- _The task_: Your job is to set down the stretch of entries that opens with the line containing "--card: #f2f8fb;" and closes with the line containing "font-size: 21.4px; line-height: 26px;". Keep both end lines, copy each exactly, and add nothing.

Plain-text document sources:
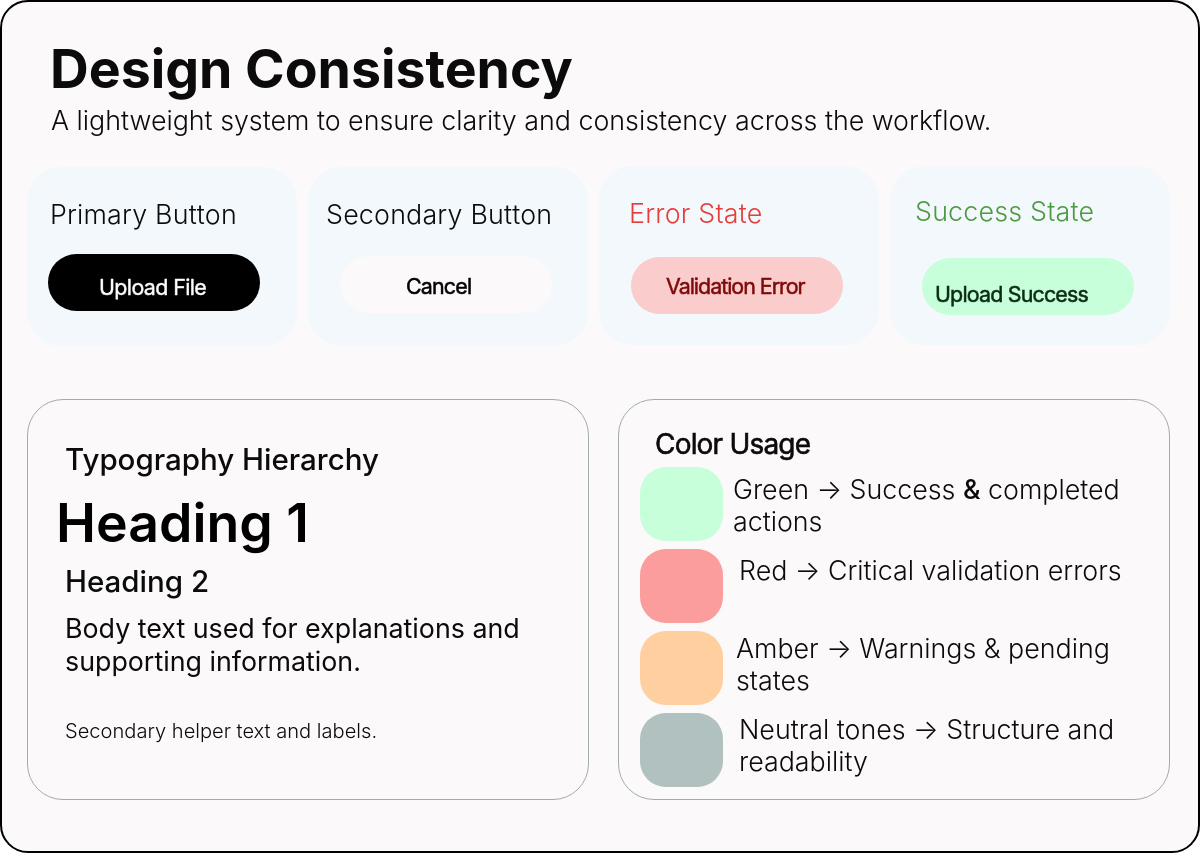
<!DOCTYPE html>
<html lang="en">
<head>
<meta charset="utf-8">
<title>Design Consistency</title>
<style>
:root {
  --paper: #fcf9fa;
  --ink: #0b0b0c;
  --card: #f2f8fb;
  --outline: #a3abab;
  --error: #e63c3c;
  --error-fill: #facccc;
  --error-ink: #7d0a0a;
  --success: #4c9a40;
  --success-ink: #0b2c14;
  --green: #c7ffda;
  --red: #fb9d9c;
  --amber: #ffcf9f;
  --neutral: #b1c1c0;
}
* { box-sizing: border-box; margin: 0; padding: 0; }
html, body { width: 1200px; height: 853px; overflow: hidden; background: #fff; }
body { font-family: Inter, "Liberation Sans", sans-serif; font-optical-sizing: none; color: var(--ink); }
.board {
  width: 1200px; height: 853px; padding: 34px 27px 0 25px;
  background: var(--paper); border: 2px solid #000; border-radius: 28px;
  white-space: nowrap;
}
.intro { padding-left: 24px; }
.intro h1 { padding-top: 1px; margin-left: -1px; font-size: 53.6px; line-height: 64px; font-weight: 700; }
.intro p { margin-top: 3px; font-size: 26.8px; line-height: 32px; font-weight: 300; }

.states { display: grid; grid-template-columns: 270px 280px 280px 280px; column-gap: 11px; margin-top: 31px; }
.state { height: 179px; padding-top: 31px; background: var(--card); border-radius: 34px; }
.state h2 { font-size: 26.8px; line-height: 32px; font-weight: 300; letter-spacing: .2px; }
.button {
  display: block; width: 212px; height: 57px; border-radius: 29px;
  font-size: 21.4px; line-height: 26px; letter-spacing: -.8px;
  -webkit-text-stroke: .5px currentColor; color: inherit; text-decoration: none;
}
.primary h2 { padding-left: 23px; }
.primary .button { margin: 24px 0 0 21px; padding: 20px 0 0 51px; background: #000; color: #fff; letter-spacing: -.6px; }
.secondary h2 { padding-left: 18px; }
.secondary .button { margin: 26px 0 0 32px; padding: 17px 0 0 66px; background: var(--paper); color: #000; }
.error h2 { padding-left: 30px; color: var(--error); }
.error .button { margin: 28px 0 0 32px; padding: 16px 0 0 35px; background: var(--error-fill); color: var(--error-ink); letter-spacing: -1px; }
.success { padding-top: 29px; }
.success h2 { padding-left: 25px; color: var(--success); }
.success .button { margin: 31px 0 0 32px; padding: 23px 0 0 13px; background: var(--green); color: var(--success-ink); }
.error, .success { position: relative; top: -1px; }

.panels { display: grid; grid-template-columns: 562px 552px; column-gap: 29px; margin-top: 53px; }
.panel { height: 401px; border: 1px solid var(--outline); border-radius: 36px; }

.typography { padding: 41px 0 0 37px; }
.typography h2, .sample-h2 { font-size: 29.5px; line-height: 36px; font-weight: 500; }
.sample-h1 { margin: 14px 0 0 -9px; font-size: 53.6px; line-height: 64px; font-weight: 600; color: #000; }
.sample-h2 { margin-top: 8px; }
.sample-body { margin-top: 13px; font-size: 26.8px; line-height: 32.5px; }
.sample-helper { margin-top: 42px; font-size: 20.1px; line-height: 24px; font-weight: 300; }

.colors { padding: 27px 0 0 21px; }
.colors h2 { padding-left: 15px; font-size: 28px; line-height: 34px; font-weight: 400; letter-spacing: -.8px; -webkit-text-stroke: .6px currentColor; }
.swatches { display: flex; flex-direction: column; gap: 8px; margin-top: 6px; list-style: none; }
.swatches li { display: flex; height: 74px; font-size: 26.8px; line-height: 32.4px; font-weight: 300; }
.swatch { flex: none; width: 83px; height: 74px; border-radius: 26px; }
.green .swatch { background: var(--green); }
.green p { padding: 6px 0 0 10px; }
.green b { font-weight: 500; }
.red .swatch { background: var(--red); }
.red p { padding: 5px 0 0 16px; }
.amber .swatch { background: var(--amber); }
.amber p { padding: 1px 0 0 13px; }
.neutral .swatch { background: var(--neutral); }
.neutral p { padding: 0 0 0 16px; }
</style>
</head>
<body>
<main class="board">
  <header class="intro">
    <h1>Design Consistency</h1>
    <p>A lightweight system to ensure clarity and consistency across the workflow.</p>
  </header>

  <section class="states">
    <article class="state primary">
      <h2>Primary Button</h2>
      <a class="button" href="#">Upload File</a>
    </article>
    <article class="state secondary">
      <h2>Secondary Button</h2>
      <a class="button" href="#">Cancel</a>
    </article>
    <article class="state error">
      <h2>Error State</h2>
      <a class="button" href="#">Validation Error</a>
    </article>
    <article class="state success">
      <h2>Success State</h2>
      <a class="button" href="#">Upload Success</a>
    </article>
  </section>

  <div class="panels">
    <section class="panel typography">
      <h2>Typography Hierarchy</h2>
      <p class="sample-h1">Heading 1</p>
      <p class="sample-h2">Heading 2</p>
      <p class="sample-body">Body text used for explanations and<br>supporting information.</p>
      <p class="sample-helper">Secondary helper text and labels.</p>
    </section>

    <section class="panel colors">
      <h2>Color Usage</h2>
      <ul class="swatches">
        <li class="green"><span class="swatch"></span><p>Green → Success <b>&amp;</b> completed<br>actions</p></li>
        <li class="red"><span class="swatch"></span><p>Red → Critical validation errors</p></li>
        <li class="amber"><span class="swatch"></span><p>Amber → Warnings &amp; pending<br>states</p></li>
        <li class="neutral"><span class="swatch"></span><p>Neutral tones → Structure and<br>readability</p></li>
      </ul>
    </section>
  </div>
</main>
</body>
</html>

- _Answer below_:
  --card: #f2f8fb;
  --outline: #a3abab;
  --error: #e63c3c;
  --error-fill: #facccc;
  --error-ink: #7d0a0a;
  --success: #4c9a40;
  --success-ink: #0b2c14;
  --green: #c7ffda;
  --red: #fb9d9c;
  --amber: #ffcf9f;
  --neutral: #b1c1c0;
}
* { box-sizing: border-box; margin: 0; padding: 0; }
html, body { width: 1200px; height: 853px; overflow: hidden; background: #fff; }
body { font-family: Inter, "Liberation Sans", sans-serif; font-optical-sizing: none; color: var(--ink); }
.board {
  width: 1200px; height: 853px; padding: 34px 27px 0 25px;
  background: var(--paper); border: 2px solid #000; border-radius: 28px;
  white-space: nowrap;
}
.intro { padding-left: 24px; }
.intro h1 { padding-top: 1px; margin-left: -1px; font-size: 53.6px; line-height: 64px; font-weight: 700; }
.intro p { margin-top: 3px; font-size: 26.8px; line-height: 32px; font-weight: 300; }

.states { display: grid; grid-template-columns: 270px 280px 280px 280px; column-gap: 11px; margin-top: 31px; }
.state { height: 179px; padding-top: 31px; background: var(--card); border-radius: 34px; }
.state h2 { font-size: 26.8px; line-height: 32px; font-weight: 300; letter-spacing: .2px; }
.button {
  display: block; width: 212px; height: 57px; border-radius: 29px;
  font-size: 21.4px; line-height: 26px; letter-spacing: -.8px;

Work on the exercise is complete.